Whether you want to check out what the competition is doing in the UK for the March 26, or you’re planning your campaigns now for the US celebration of Mother’s Day on May 14, I’ve selected some examples that are worth checking out and the reasons I love them. Scroll down for your seasonal dose of email inspiration!
Incentivise with a great excuse
It’s no secret that people love treating themselves. Makeup subscription service Birchbox is aware of that, so it decided to use that as a strategy to stand out in its subscribers’ inboxes. It chose to send this campaign to those subscribers that had not made a leap to becoming a customer yet. Its email includes an attractive offer for customers to treat themselves and their mums at the same time with a special offer, giving them a timely excuse to convert.
Use animated images, but keep it simple
Animated images are a nice way to engage with your subscribers by adding movement to your campaigns, but be careful not to overwhelm them and distract them from the message. That’s what online gift company Not on the High Street has done for its Mother’s Day email campaign.
The email reminds subscribers why their mothers are amazing and why they should appreciate them, by displaying an animated GIF with different ‘thank you’ messages from subscribers to their mothers. In this way, the emphasis is more on the occasion rather the promotion of products and it could inspire subscribers on what to write in their cards too!
Use an enticing subject line
If you want your subscribers to open your email, you need to grab their attention.

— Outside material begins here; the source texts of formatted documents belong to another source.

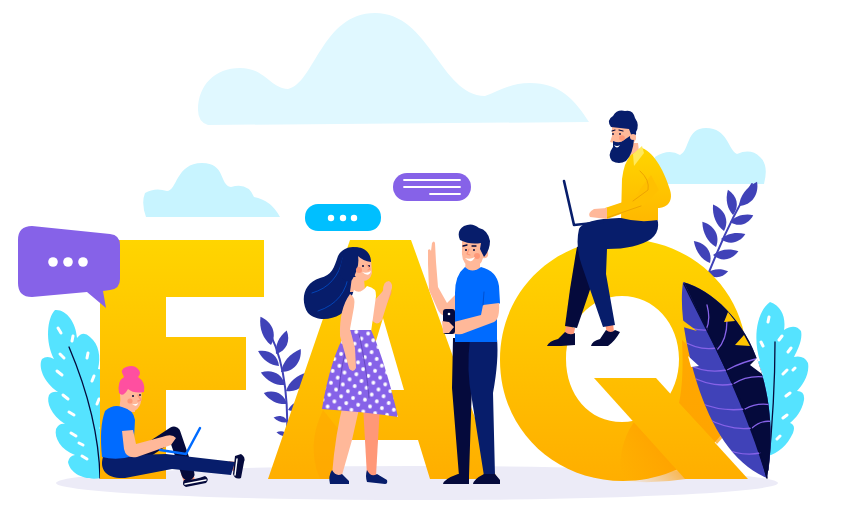
<!DOCTYPE html>
<html lang="en">
<head>
<meta charset="utf-8">
<title>FAQ</title>
<style>
:root{--navy:#071d6b;--ink:#050a3c;--blue:#006bff;--sky:#00bfff;--violet:#8662e8;--indigo:#4042b8;--cyan:#55e3ff;--skin:#ffb899;--shade:#ff9878;--yellow:#ffd000;--pink:#ff4fa0;--cloud:#e0f8ff;--cloud-deep:#c8f4ff;--ground:#ecebf7}
html,body{margin:0;width:843px;height:514px;overflow:hidden;background:#fff}
svg{display:block}
.navy{fill:var(--navy)}.ink{fill:var(--ink)}.blue{fill:var(--blue)}.sky{fill:var(--sky)}.violet{fill:var(--violet)}.indigo{fill:var(--indigo)}.cyan{fill:var(--cyan)}.skin{fill:var(--skin)}.shade{fill:var(--shade)}.pink{fill:var(--pink)}.white{fill:#fff}
.cloud{fill:var(--cloud)}.cloud-deep{fill:var(--cloud-deep)}.ground{fill:var(--ground)}
.line{fill:none;stroke-linecap:round;stroke-linejoin:round}
.s-navy{stroke:var(--navy)}.s-ink{stroke:var(--ink)}.s-white{stroke:#fff}.s-skin{stroke:var(--skin)}.s-shade{stroke:var(--shade)}.s-indigo{stroke:var(--indigo)}.s-blue{stroke:var(--blue)}.s-violet{stroke:var(--violet)}
</style>
</head>
<body>
<svg width="843" height="514" viewBox="0 0 843 514" role="img" aria-label="FAQ: people talking and working around three large letters">
<defs>
<linearGradient id="gold" gradientUnits="userSpaceOnUse" x1="0" y1="240" x2="0" y2="480"><stop offset="0" stop-color="#ffd500"/><stop offset="1" stop-color="#ffae00"/></linearGradient>
<linearGradient id="fold" gradientUnits="userSpaceOnUse" x1="618" y1="470" x2="672" y2="425"><stop offset="0" stop-color="#ff9d00" stop-opacity="0"/><stop offset="1" stop-color="#ff9d00"/></linearGradient>
<linearGradient id="knit" x1="0" y1="0" x2="0" y2="1"><stop offset="0" stop-color="#ffd500"/><stop offset="1" stop-color="#ffb800"/></linearGradient>
<pattern id="dots" width="12" height="12" patternUnits="userSpaceOnUse" patternTransform="rotate(8)"><rect width="12" height="12" fill="#8662e8"/><circle cx="3" cy="3" r="1.9" fill="#fff"/><circle cx="9" cy="9" r="1.9" fill="#fff"/></pattern>
<path id="leaflet" d="M0 0C-4-9-3-20 4-30C12-20 11-7 0 0Z"/>
<path id="featherShape" d="M683 282C712 290 745 320 759 365C774 408 772 450 767 478C735 465 712 430 697 383C686 347 679 310 683 282Z"/>
<clipPath id="featherClip"><use href="#featherShape"/></clipPath>
</defs>

<g id="clouds">
<path class="cloud" d="M198 110C198 85 215 68 240 68C265 68 270 88 288 89C314 84 322 13 375 13C430 13 440 95 485 96C500 91 510 83 530 83C560 83 575 100 589 122L208 125Q198 122 198 110Z"/>
<path class="cloud-deep" d="M146 217Q141 203 145 193Q155 187 167 191C177 191 176 163 202 163C226 163 219 185 231 187Q248 182 254 197Q271 200 280 217Z"/>
<path class="cloud-deep" d="M650 184L655 157Q669 148 680 155C690 150 686 128 706 128C728 128 728 150 737 154Q751 148 760 157Q769 165 764 184Z"/>
</g>

<ellipse id="floor" class="ground" cx="417" cy="483" rx="361" ry="17"/>

<g id="left-plant">
<path class="cyan" d="M101 478C86 481 70 474 68 462Q69 456 75 455C61 450 54 438 56 429Q59 423 65 424C51 415 46 402 49 395Q52 391 58 392C43 382 38 366 42 359Q47 355 54 359C45 342 47 318 55 310C66 309 76 322 77 338Q83 330 90 337C99 344 101 357 98 369Q107 369 111 380C119 410 113 450 101 478Z"/>
<path class="line s-white" stroke-width="3" d="M58 328l3 5M72 341l1-5M60 354l4 4M87 358l1-5M57 371l5 4M92 381l2-5M63 395l5 4M97 404l2-5M69 412l5 3M71 433l5 3M101 428l2-5M82 456l5 3M79 443l4 2"/>
<path class="line s-ink" stroke-width="1.3" d="M69 347C88 392 99 435 100 478"/>
</g>

<g id="right-cyan-plant">
<path class="cyan" d="M768 456C751 421 743 384 750 369Q754 361 760 361C753 340 756 312 770 302C782 306 786 318 784 330Q795 323 801 331C803 340 797 351 794 357Q804 355 808 363C810 375 802 386 797 391Q805 391 804 400C802 411 796 418 790 423Q796 425 793 433C787 446 778 453 768 456Z"/>
<path class="line s-white" stroke-width="3" d="M768 322l1-5M779 340l3-4M763 346l-2-4M788 352l3-4M783 374l4-4M761 374l-2-5M786 396l4-3M783 418l4-3M777 439l3-3M793 370l2-2"/>
<path class="line s-ink" stroke-width="1.3" d="M775 342Q775 400 768 470"/>
</g>

<g id="middle-branch" class="indigo">
<path class="line s-indigo" stroke-width="2" d="M265 325C281 350 289 385 287 440"/>
<use href="#leaflet" transform="translate(271 345) rotate(-28)"/>
<use href="#leaflet" transform="translate(276 354) rotate(17) scale(.85)"/>
<use href="#leaflet" transform="translate(279 366) rotate(-62) scale(.85)"/>
<use href="#leaflet" transform="translate(281 372) rotate(33)"/>
<use href="#leaflet" transform="translate(285 385) rotate(-70) scale(.9)"/>
<use href="#leaflet" transform="translate(286 391) rotate(42) scale(.95)"/>
<use href="#leaflet" transform="translate(287 404) rotate(-72) scale(.85)"/>
<use href="#leaflet" transform="translate(288 410) rotate(52) scale(.7)"/>
<use href="#leaflet" transform="translate(288 422) rotate(-80) scale(.5)"/>
<use href="#leaflet" transform="translate(288 436) rotate(-80) scale(.4)"/>
</g>

<g id="right-branch" class="indigo">
<path class="line s-indigo" stroke-width="2" d="M752 184Q728 222 704 285"/>
<use href="#leaflet" transform="translate(739 206) rotate(29)"/>
<use href="#leaflet" transform="translate(733 215) rotate(-19) scale(.85)"/>
<use href="#leaflet" transform="translate(730 222) rotate(66) scale(.8)"/>
<use href="#leaflet" transform="translate(724 231) rotate(-30) scale(.95)"/>
<use href="#leaflet" transform="translate(721 239) rotate(71) scale(.82)"/>
<use href="#leaflet" transform="translate(716 247) rotate(-36) scale(.95)"/>
<use href="#leaflet" transform="translate(713 255) rotate(74) scale(.85)"/>
<use href="#leaflet" transform="translate(710 263) rotate(-44) scale(.9)"/>
<use href="#leaflet" transform="translate(707 273) rotate(78) scale(.7)"/>
</g>

<g id="letters" fill="url(#gold)">
<path id="letter-f" d="M100 240H264V297H166V337H246V390H166V479H100Z"/>
<path id="letter-a" fill-rule="evenodd" d="M350 240H411L497 479H430L418 440H347L334 479H268ZM383 318L361 390H404Z"/>
<path id="letter-q" fill-rule="evenodd" d="M623 239C692 239 747 291 747 360S692 481 623 481S500 429 500 360S554 239 623 239ZM622 296C590 296 566 323 566 359S589 422 622 422S679 395 679 359S654 296 622 296Z"/>
<path fill="url(#fold)" d="M634 422L686 479Q655 484 622 481Q616 448 634 422Z"/>
<path fill="url(#fold)" opacity=".7" d="M679 403L717 444Q735 425 742 396L682 340Q684 380 679 403Z"/>
<path id="q-tail" d="M594 378H656L748 479H685Z"/>
</g>
<path fill="#ff9d00" opacity=".35" d="M323 410L347 440L334 479H320Q306 445 323 410Z"/>

<g id="feather-leaf">
<use href="#featherShape" class="indigo"/>
<g clip-path="url(#featherClip)">
<path class="ink" d="M683 280C706 330 744 400 767 480L800 478V280Z"/>
<path class="line s-violet" stroke-width="1.3" d="M679 322Q692 331 707 330M681 340Q699 351 716 348M688 364Q705 374 727 370M690 376Q712 388 733 384M700 403Q722 412 745 409M706 418Q730 431 752 428M720 447Q742 457 760 453M706 330Q711 320 707 305M717 350Q727 340 727 320M727 370Q741 362 764 357M733 384Q747 375 765 377M745 409Q757 402 772 405M752 428Q762 419 774 422"/>
</g>
<path class="line s-ink" stroke-width="1.4" d="M684 284C709 337 748 402 767 478"/>
<path fill="#ffc400" d="M681 319L697 331L683 327ZM728 312L724 322L735 321ZM744 335L735 345L750 346Z"/>
<path class="white" d="M757 358L750 365L762 374ZM688 356L699 366L691 367Z"/>
</g>

<g id="speech-bubbles">
<path class="violet" d="M32 226L110 234Q120 235 120 245V279Q120 289 110 290L103 291L106 308L87 292L32 297Q18 297 18 283V240Q18 226 32 226Z"/>
<g class="white"><circle cx="53" cy="262" r="4.8"/><circle cx="68" cy="262" r="4.8"/><circle cx="83" cy="262" r="4.8"/></g>
<rect class="sky" x="305" y="204" width="76" height="27" rx="13"/>
<g class="white"><circle cx="331" cy="218" r="3.2"/><circle cx="343" cy="218" r="3.2"/><circle cx="354" cy="218" r="3.2"/></g>
<rect class="violet" x="393" y="173" width="78" height="28" rx="14"/>
<path class="line s-white" stroke-width="1.8" d="M404 180H460M404 187H460M430 194H460"/>
</g>

<g id="girl-with-laptop">
<path class="shade" d="M181 474l12-1 2 7-11 2ZM229 461l7 1-1 9-9-1Z"/>
<path class="line s-ink" stroke-width="13" d="M130 462L174 433L188 474"/>
<path class="navy" d="M103 457C99 470 107 479 125 478L172 469L231 475L235 462L166 454L133 455Z"/>
<path class="ink" d="M184 480Q195 480 205 476Q210 479 206 483L186 487Q181 485 184 480ZM235 456L241 454Q246 457 244 462L241 478Q235 480 233 474Z"/>
<path class="line s-white" stroke-width="1.5" d="M185 484L206 480M237 459L235 475"/>
<path class="skin" d="M121 394H134L135 412H119Z"/>
<path class="blue" d="M105 411Q113 404 122 407Q134 410 135 420L133 456Q117 461 102 457Q99 427 105 411Z"/>
<path class="skin" d="M122 431L133 430L136 444L162 437Q172 433 176 438L171 445L137 457Q126 459 124 449Z"/>
<path class="skin" d="M120 385H141Q144 409 133 411Q121 408 120 395Z"/>
<path class="pink" d="M119 393Q117 381 124 377Q119 369 126 367Q134 364 138 369Q142 373 138 377Q146 382 144 392Q134 394 128 389Q123 398 119 393Z"/>
<path class="line s-shade" stroke-width="1.5" d="M138 395l3 5-3 1"/>
<circle class="ink" cx="133" cy="396" r="1"/><circle class="ink" cx="140" cy="395" r=".9"/>
<circle class="shade" cx="130" cy="401" r="2.6"/>
<path class="white" d="M132 404Q136 405 138 403Q137 408 132 404Z"/>
<path class="line s-blue" stroke-width="2.5" d="M160 450L186 454L200 428"/>
</g>

<g id="woman">
<path class="skin" d="M344 400H361L352 440L342 475H332Q335 435 344 400Z"/>
<path class="shade" d="M363 405H380L376 476H367Z"/>
<path class="navy" d="M332 470Q336 477 342 474L349 481V484H330Q328 476 332 470ZM367 470Q371 478 377 474L387 480Q388 484 385 484L367 482Q365 476 367 470Z"/>
<path class="navy" d="M368 257C364 245 345 243 338 256C334 268 332 275 320 278C303 283 300 301 308 313C320 325 345 318 351 302L361 283Z"/>
<path class="line s-blue" stroke-width="1" opacity=".5" d="M343 258Q337 286 312 293M349 272Q346 302 318 311"/>
<path class="line s-shade" stroke-width="9" d="M371 303L376 318L387 292"/>
<path class="skin" d="M383 291Q383 281 389 281Q394 284 391 291L382 320Q375 329 369 314L373 302Z"/>
<path class="skin" d="M352 277H364L365 292H350Z"/>
<path class="white" d="M354 290Q360 295 367 286Q377 288 376 296L371 332H348L350 301Z"/>
<path fill="url(#dots)" d="M347 330H371C380 349 391 385 398 417Q367 412 322 409Q330 359 347 330Z"/>
<path class="line" stroke="#6849c2" stroke-width="1" d="M359 334Q367 370 369 398M349 338Q341 365 339 390"/>
<path class="skin" d="M350 294Q356 297 354 307L350 329L355 348L356 368Q353 374 349 368L340 336Q339 309 350 294Z"/>
<path class="skin" d="M352 260Q360 252 371 259L372 273Q370 281 363 281Q355 280 353 271Z"/>
<path class="navy" d="M344 252C354 243 371 247 371 262Q363 261 358 256Q360 267 352 280Q344 285 339 272Z"/>
<circle class="ink" cx="363" cy="266" r="1"/><circle class="ink" cx="369" cy="266" r="1"/>
<circle class="shade" cx="359" cy="270" r="3"/>
<path class="line s-shade" stroke-width="1.2" d="M367 265l3 4-2 1"/>
<path class="white" d="M362 272Q367 274 371 271Q369 278 362 272Z"/>
</g>

<g id="standing-man">
<path class="ink" d="M453 338H479L472 384L469 476H459L452 388Z"/>
<path class="navy" d="M470 339H497Q499 360 493 393L495 476H484L472 400Q466 370 470 339Z"/>
<path class="ink" d="M458 474H469V484H443Q444 479 458 474ZM484 474H495L500 480V484H473Q474 479 484 474Z"/>
<path class="skin" d="M428 250Q430 248 431 251L432 243Q434 240 435 243L436 262L438 287L447 303L458 292L461 307L449 315Q441 318 437 308L429 290L428 264Z"/>
<path class="skin" d="M466 254H480V272H465Z"/>
<path class="blue" d="M465 267Q472 274 481 267Q497 271 499 286L500 303L497 306V342H455V293Q455 275 465 267Z"/>
<path class="skin" d="M483 305L499 303Q500 319 494 322L462 334Q451 335 448 331L450 323L481 315Z"/>
<rect class="ink" x="443" y="309" width="12" height="25" rx="3"/>
<circle class="white" cx="449" cy="314" r="1.3"/>
<path class="skin" d="M442 321L449 322 454 327 449 333H443Z"/>
<path class="skin" d="M462 240H484L485 251Q489 249 488 256Q486 259 483 258Q481 267 472 267Q461 265 462 250Z"/>
<path class="navy" d="M460 240Q456 231 464 226Q472 222 479 228Q488 230 490 241Q490 250 484 257L480 249L481 243Q470 245 460 240Z"/>
<path class="line s-ink" stroke-width="1.3" d="M463 246l4-1M472 246l4 0"/>
<circle class="ink" cx="466" cy="250" r="1"/><circle class="ink" cx="474" cy="250" r="1"/>
<circle class="shade" cx="477" cy="256" r="3"/>
<path class="line s-shade" stroke-width="1.2" d="M469 249l-2 5 3 1"/>
<path class="white" d="M465 258Q470 260 475 257Q471 265 465 258Z"/>
<path class="line" stroke="#0050cf" stroke-width="1" d="M484 292L483 305"/>
</g>

<g id="seated-man">
<path class="shade" d="M566 326l9 2-2 10-9-1ZM605 323l8 0 1 9-7 2Z"/>
<path class="ink" d="M577 247L598 239L596 272L577 328L565 326Q570 285 577 247Z"/>
<path class="navy" d="M619 218H657Q661 231 651 239Q636 249 607 249L606 274L615 325L603 327L582 266Q575 246 579 229Q584 219 619 218Z"/>
<path class="ink" d="M565 332Q570 336 575 333L575 345L561 346H547Q549 341 558 339ZM606 330Q611 334 615 330L620 332Q615 341 608 346H591Q592 341 600 339Z"/>
<path class="skin" d="M629 143H638L640 160L629 163Z"/>
<path fill="url(#knit)" d="M631 155L642 148C655 153 665 173 670 190C674 203 665 208 658 208V220Q639 223 621 218L622 179Q624 162 631 155Z"/>
<path fill="#ffe95c" d="M633 154L642 146L644 153L634 166Z"/>
<path fill="#ffc000" d="M641 188L651 175L659 190L643 206L607 219L605 208L635 198Z"/>
<path class="line" stroke="#eea300" stroke-width="1" d="M640 171Q650 180 648 190L633 201M606 218L641 206"/>
<path class="skin" d="M607 208L594 209Q587 213 590 217L607 219Z"/>
<path class="line s-navy" stroke-width="2.6" d="M564 181L574 225L603 222"/>
<path class="skin" d="M612 126H632L636 139L630 150H614L614 143L610 142L612 136Z"/>
<path class="navy" d="M613 141Q620 144 624 140L630 136L634 139Q633 154 626 161Q619 165 612 161Q607 155 613 147Z"/>
<path class="navy" d="M611 127Q606 120 613 116Q617 109 625 111Q633 109 635 118Q640 125 636 132Q637 136 632 137L629 129Q620 128 611 127Z"/>
<circle class="skin" cx="633" cy="137" r="3"/>
<path class="line s-ink" stroke-width="1.2" d="M612 131l3-1M619 130l4 1"/>
<circle class="ink" cx="613" cy="134" r=".9"/><circle class="ink" cx="620" cy="134" r=".9"/>
<circle class="shade" cx="622" cy="138" r="2.8"/>
<path class="white" d="M614 145Q617 147 620 145Q617 150 614 145Z"/>
</g>
</svg>
</body>
</html>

One way to do that is to include relevant emojis in your subject line. Fy and Olivia Burton are examples of this, making sure that emojis displayed correctly on desktop and mobile alike.
Your subscribers know that your emails are a way for you to promote your products and services. It’s probably one of the reasons they signed up to receiving them in the first place! However, there is no reason for you not to be subtle and thoughtful in the way you approach that sale.
Use attractive, elegant, and eye-catching imagery to appeal the subscribers. Oliver Bonas combined that with structuring its email based on product categories to attract clicks based on which products they would be interested in buying. They also avoided using prices as a way to attract subscribers to the website. That’s one to test! Celtic & Co. actually tested that and for its audience, including prices resulted in better conversion rates.
Have you seen any interesting examples for Mother’s Day? What tests are you planning? Let us know below.